Newport midfielder Jose Gonzalez was first-team all-state in 2017. (NW Sports Photography)
Newport midfielder Jose Gonzalez was first-team all-state in 2017. (NW Sports Photography)

Newport boys soccer has come a long way from being a co-ed program in 2010 to back-to-back Class 4A championships in 2016 and 2017.

The school didn’t have a soccer team until 1999, and the Cubs didn’t even win a playoff game until their consecutive runs to the title. In a short time, soccer has become a big part of Newport’s fabric, supported by a youth program that boasts 450 players from U-6 to U-14.

“The culture here has definitely changed,” coach Ollie Richardson said. “I just see the interest level growing. There are less kids playing football, and even baseball and softball, so they can play soccer.”

The Cubs have been riding high on their recent success, but now they will find out if they have what it takes to reload and remain among the state’s elite. After graduating all but four starters, the depth of the program faces the ultimate test.

“I’ve got some really good pieces down the middle of the field,” Richardson said. “It’s all about getting those other chess pieces on the board that can perform the way we need them to.”

Newport will need to be at the top of its game to contend in the tough Oregon West Conference. The field not only includes Stayton – runner-up in three of the last four seasons – but two-time reigning Class 5A champion Woodburn, which has dropped down one classification.

“When we get out of our league, we’re going to know who the best teams in the state are,” Richardson said.

Newport (1-1) plays host to Stayton (1-0) on Thursday in a rematch of last year’s state final.
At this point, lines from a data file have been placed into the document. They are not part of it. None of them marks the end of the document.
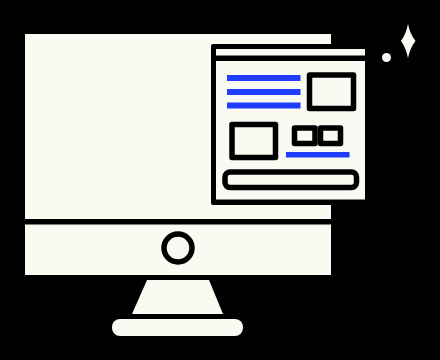
<!DOCTYPE html>
<html lang="en">
<head>
<meta charset="utf-8">
<title>Desktop computer with web page</title>
<style>
:root { --ink: #000; --paper: #f9faf2; --accent: #1f3cff; }
html, body { margin: 0; background: var(--ink); overflow: hidden; }
svg { display: block; width: 440px; height: 360px; }
.paper { fill: var(--paper); }
.ink { fill: var(--ink); }
.outline { fill: none; stroke: var(--ink); stroke-width: 5.5; stroke-linejoin: round; }
.text-line { fill: var(--accent); }
</style>
</head>
<body>
<svg viewBox="0 0 440 360" role="img" aria-label="Desktop computer with a web page window and sparkles">
  <rect class="ink" width="440" height="360"/>
  <g id="monitor">
    <rect class="paper" x="25" y="34" width="306" height="241"/>
    <rect class="ink" x="25" y="219" width="306" height="5.5"/>
    <circle class="outline" cx="178" cy="248" r="14"/>
  </g>
  <g id="stand">
    <polygon class="paper" points="147,280 209,280 223,314 132,314"/>
    <rect class="paper" x="112" y="319" width="131" height="17" rx="8"/>
  </g>
  <g id="browser-window">
    <rect class="ink" x="211" y="44" width="160" height="161" rx="2"/>
    <rect class="paper" x="216" y="49" width="149" height="6.5"/>
    <rect class="paper" x="216" y="61" width="149" height="138.5"/>
    <g id="text-lines" class="text-line">
      <rect x="227" y="75" width="73.5" height="6"/>
      <rect x="227" y="89" width="73.5" height="6"/>
      <rect x="227" y="102.5" width="73.5" height="6"/>
      <rect x="286" y="152" width="63.5" height="5.5"/>
    </g>
    <g id="content-boxes" class="outline">
      <rect x="309.5" y="75" width="44" height="33.5"/>
      <rect x="232" y="124.5" width="43.5" height="33"/>
      <rect x="294.5" y="128" width="20.5" height="15.5"/>
      <rect x="320.5" y="128" width="20" height="15.5"/>
      <rect x="225" y="172" width="131.5" height="15.5" rx="5"/>
    </g>
  </g>
  <g id="sparkles" class="paper">
    <circle cx="386.5" cy="57.5" r="4.5"/>
    <path d="M408 24Q410 34 415.500 41Q410 48 408 58Q406 48 401 41Q406 34 408 24Z"/>
  </g>
</svg>
</body>
</html>
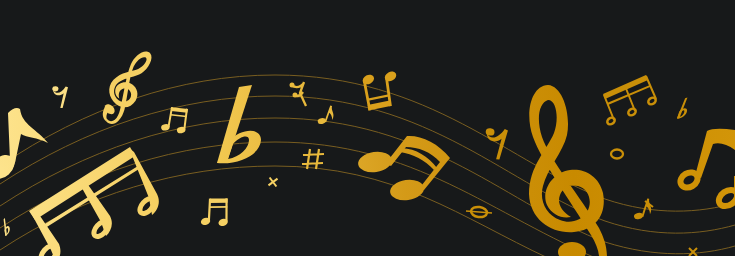
<!DOCTYPE html>
<html lang="en">
<head>
<meta charset="utf-8">
<title>Golden music notes banner</title>
<style>
:root{--night:#17191a;--pale:#fbdf85;--light:#f5d063;--honey:#e8b93c;--gold:#d9a01c;--deep:#c98f08;--dark:#bd8200;--staff:#8a6a22}
html,body{margin:0;background:var(--night);overflow:hidden}
.banner{display:block;width:735px;height:256px;background:var(--night)}
.staff{fill:none;stroke:var(--staff);stroke-width:1;opacity:.85}
.gold{fill:url(#sweep)}
.line{fill:none;stroke:url(#sweep);stroke-linecap:butt}
.pale{color:var(--pale)}.light{color:var(--light)}.honey{color:var(--honey)}.mid{color:var(--gold)}.deep{color:var(--deep)}.dark{color:var(--dark)}
.small{fill:currentColor}
.small-line{fill:none;stroke:currentColor}
</style>
</head>
<body>
<svg class="banner" viewBox="0 0 735 256" role="img" aria-label="Golden music notes floating along a wavy staff">
<defs>
<linearGradient id="sweep" gradientUnits="userSpaceOnUse" x1="0" y1="0" x2="735" y2="0">
<stop offset="0" stop-color="#fde38c"/><stop offset=".3" stop-color="#f2c850"/><stop offset=".55" stop-color="#d49a18"/><stop offset=".78" stop-color="#c88a00"/><stop offset="1" stop-color="#d29508"/>
</linearGradient>
<path id="clef-body" d="M548 85C530 86 525 115 533 137C542 162 570 200 591 235C597 245 600 254 599 262C598 270 592 275 584 274L586 279C598 280 607 271 607 258C607 246 604 238 599 228C581 198 550 160 542 137C536 118 539 103 548 100C557 100 559 120 554 133C547 150 529 166 529 194C530 220 552 234 574 232C596 230 607 214 603 193C599 176 584 168 570 170C551 173 541 192 547 205C552 215 562 219 571 217C561 211 557 203 560 195C563 187 570 184 578 186C589 189 593 202 587 212C581 221 570 224 560 220C546 215 539 200 543 186C547 169 563 152 567 135C571 115 563 86 548 85Z"/>
<g id="clef"><use href="#clef-body"/><ellipse cx="572" cy="252" rx="14" ry="10"/><path d="M560 256C564 272 574 280 586 279V274C580 274 574 266 573 256Z"/></g>
<g id="flat"><path d="M8 -25L14 -27L-7 27L-13 27Z"/><path fill-rule="evenodd" d="M-7 9C2 -1 13 -2 13 7C12 18 0 27 -13 27ZM-3 11L-8 24C0 22 6 15 6 8C6 4 1 6 -3 11Z"/></g>
<g id="quaver-rest"><ellipse cx="-5" cy="-5" rx="4" ry="3.3"/><path d="M-8 -4C-4 3 3 0 8 -9L11 -8L6 19L3 19L6 0C1 5 -7 4 -8 -4Z"/></g>
<g id="quaver"><ellipse cx="-4" cy="8" rx="4.5" ry="3.2" transform="rotate(-25 -4 8)"/><path d="M-1 8L1 -11L3 -11C3 -5 9 -4 7 4C6 0 4 -2 2 -3L1 8Z"/></g>
<g id="beamed-pair"><path d="M-6 -11L10 -12L10 -8L-6 -7ZM-6 -4L10 -5L10 -3.5L-6 -2.5Z"/><path d="M-7 -11L-5 -11L-5 9L-7 9ZM8 -12L10 -12L11 9L9 9Z"/><ellipse cx="-9" cy="10" rx="4.3" ry="3.2" transform="rotate(-20 -9 10)"/><ellipse cx="7" cy="10" rx="4.3" ry="3.2" transform="rotate(-20 7 10)"/></g>
<path id="cross" d="M-4 -4L4 4M4 -4L-4 4" stroke-width="2"/>
</defs>

<g class="staff">
<path d="M0 166C85 108 180 75 275 75C430 75 510 164 605 199C655 216 700 213 735 203"/>
<path d="M0 184C85 128 180 96 275 96C430 96 510 187 605 221C655 238 700 235 735 225"/>
<path d="M0 206C85 150 180 118 275 118C430 118 510 207 605 242C655 258 700 256 735 246"/>
<path d="M0 228C85 172 180 142 275 142C415 142 490 214 605 262"/>
<path d="M0 250C85 194 180 166 275 166C395 166 462 218 548 258"/>
</g>

<g id="left-quaver" class="gold">
<ellipse cx="2" cy="167" rx="14" ry="10" transform="rotate(-42 2 167)"/>
<path d="M10 160L8 113Q15 106 20 109C22 125 37 129 48 143C37 137 27 138 21 134L16 158C15 166 11 172 6 174Z"/>
</g>

<g id="triple-beam">
<g class="gold">
<path d="M29 211L130 147L135 156L35 220ZM40 227L138 166L139 169L42 230Z"/>
<path d="M30 211L36 210L59 244C62 252 60 258 56 262L51 250ZM78 181L84 179L110 216C114 224 111 231 106 236L101 222ZM129 148L134 152L157 194C161 202 158 210 152 215L149 198Z"/>
</g>
<g class="line" stroke-width="5">
<ellipse cx="49" cy="254" rx="10" ry="6" transform="rotate(-48 49 254)"/>
<ellipse cx="101" cy="229" rx="9" ry="5" transform="rotate(-48 101 229)"/>
<ellipse cx="147" cy="206" rx="9" ry="5" transform="rotate(-48 147 206)"/>
</g>
</g>

<g id="large-flat" class="gold">
<path d="M239 87L252 85L227 162L217 163Z"/>
<path fill-rule="evenodd" d="M229 141C241 128 261 127 261 140C260 155 239 165 217 163ZM233 144L228 159C240 157 249 148 249 140C249 134 240 136 233 144Z"/>
</g>

<g id="centre-beamed-pair" class="gold">
<ellipse cx="375" cy="162" rx="17" ry="10" transform="rotate(-8 375 162)"/>
<ellipse cx="407" cy="190" rx="17" ry="10" transform="rotate(-8 407 190)"/>
<path d="M386 163L407 136C421 135 438 143 450 158L424 190L418 190L440 162C431 152 418 147 406 147L391 166Z"/>
<path d="M402 148C416 149 428 156 437 168L434 170C425 160 413 154 400 152Z"/>
</g>

<use id="large-clef" href="#clef" class="gold"/>

<g id="right-beamed-pair">
<path class="gold" d="M707 131Q714 127 735 130V150C727 144 719 142 713 144L701 178L695 176Z"/>
<g class="line" stroke-width="6"><ellipse cx="689" cy="180" rx="9" ry="7" transform="rotate(-30 689 180)"/><ellipse cx="728" cy="198" rx="10" ry="7" transform="rotate(-35 728 198)"/></g>
<path class="line" stroke-width="4" d="M736 176V196"/>
</g>

<g id="small-symbols">
<g class="light small"><use href="#clef" transform="translate(129 88) rotate(44) scale(.41) translate(-570 -182)"/></g>
<use href="#quaver-rest" class="pale small" transform="translate(59 93) rotate(4) scale(.78)"/>
<use href="#quaver-rest" class="deep small" transform="translate(495 138) rotate(6) scale(1.1)"/>
<use href="#flat" class="pale small" transform="translate(5 227) rotate(-28) scale(.3)"/>
<use href="#flat" class="deep small" transform="translate(682 108) scale(.39)"/>
<use href="#beamed-pair" class="light small" transform="translate(176 119) rotate(10)"/>
<use href="#beamed-pair" class="light small" transform="translate(216 211) rotate(3) scale(1.1)"/>
<use href="#beamed-pair" class="mid small" transform="translate(380 92) rotate(172) scale(1.4)"/>
<use href="#quaver" class="honey small" transform="translate(327 115) rotate(14) scale(.9)"/>
<use href="#quaver" class="deep small" transform="translate(644 209) rotate(12)"/>
<path class="deep small-line" stroke-width="2" d="M645 201L653 207"/>
<g id="semiquaver-rest" class="honey">
<path class="small-line" stroke-width="2.3" d="M304 82L300 93L306 106M291 85Q298 90 304 83M294 95Q299 98 303 92"/>
<g class="small"><circle cx="292" cy="85" r="2.5"/><circle cx="295" cy="95" r="2.5"/></g>
</g>
<path id="sharp" class="honey small-line" stroke-width="2.2" d="M310 149L307 169M319 149L316 169M303 155L324 154M302 164L323 163"/>
<use href="#cross" class="light small-line" transform="translate(273 182) rotate(8)"/>
<use href="#cross" class="deep small-line" transform="translate(693 252)"/>
<g id="small-triple-beam" class="deep">
<path class="small" d="M603 94L646 75L648 80L605 99ZM607 103L650 85L650 87L608 105Z"/>
<path class="small-line" stroke-width="2" d="M604 95L614 120M625 86L635 111M646 76L656 99"/>
<g class="small-line" stroke-width="2.5"><ellipse cx="611" cy="121" rx="4" ry="3" transform="rotate(-35 611 121)"/><ellipse cx="632" cy="112" rx="4" ry="3" transform="rotate(-35 632 112)"/><ellipse cx="652" cy="101" rx="4" ry="3" transform="rotate(-35 652 101)"/></g>
</g>
<ellipse id="whole-note" class="deep small-line" cx="617" cy="154" rx="6" ry="4.5" stroke-width="2.3"/>
<g id="ledger-whole-note" class="deep small-line"><ellipse cx="479" cy="212" rx="8" ry="5" stroke-width="2.5" transform="rotate(8 479 212)"/><path d="M466 211L492 213" stroke-width="1.5"/></g>
</g>
</svg>
</body>
</html>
The Cubs are home to face Woodburn (1-0) on Sept. 18 in a rare conference battle between two-time reigning state champions.

“When will you ever have back-to-back state champions from different classifications, all of the sudden be in the same league playing each other?” Richardson said. “It won’t happen. If it was football, it wouldn’t happen.”

Woodburn has dropped to Class 4A because the school’s other sports teams have struggled and the athletic program met OSAA criteria to play down. The boys soccer team is an exception.

“I’m not going to whine and complain about it,” Richardson said. “We’re going to go out and compete and try to beat them. If they’re not in the finals, it’ll be a huge upset. If they lose a league game, it’ll be a huge upset.”

Newport is building around two Class 4A first-team picks in senior midfielder Jose Gonzalez and senior goalkeeper Luis Reyes, both four-year starters. Much of the Cubs’ attack hinges on Gonzalez.

“He has the highest soccer IQ of any player I’ve ever coached. He’s really cerebral,” Richardson said. “His first touch, his ability to distribute, his ability to score, his speed with or without the ball, he kind of does it all.

“It’s just a matter of getting him to trust all his teammates. Once he does that, if we get to that point, it’s going to be impossible for us not to have a successful season.”

The Cubs need to replace three forwards who combined to score 35 goals last season. They have two speedy candidates in junior Juan Lopez and sophomore Oscar Jimenez.

Outside of Reyes and Gonzalez, the team’s other experience comes from senior midfielder Tryston Wolf, junior midfielder Alex Aparicio and senior defender Jorge Barrios.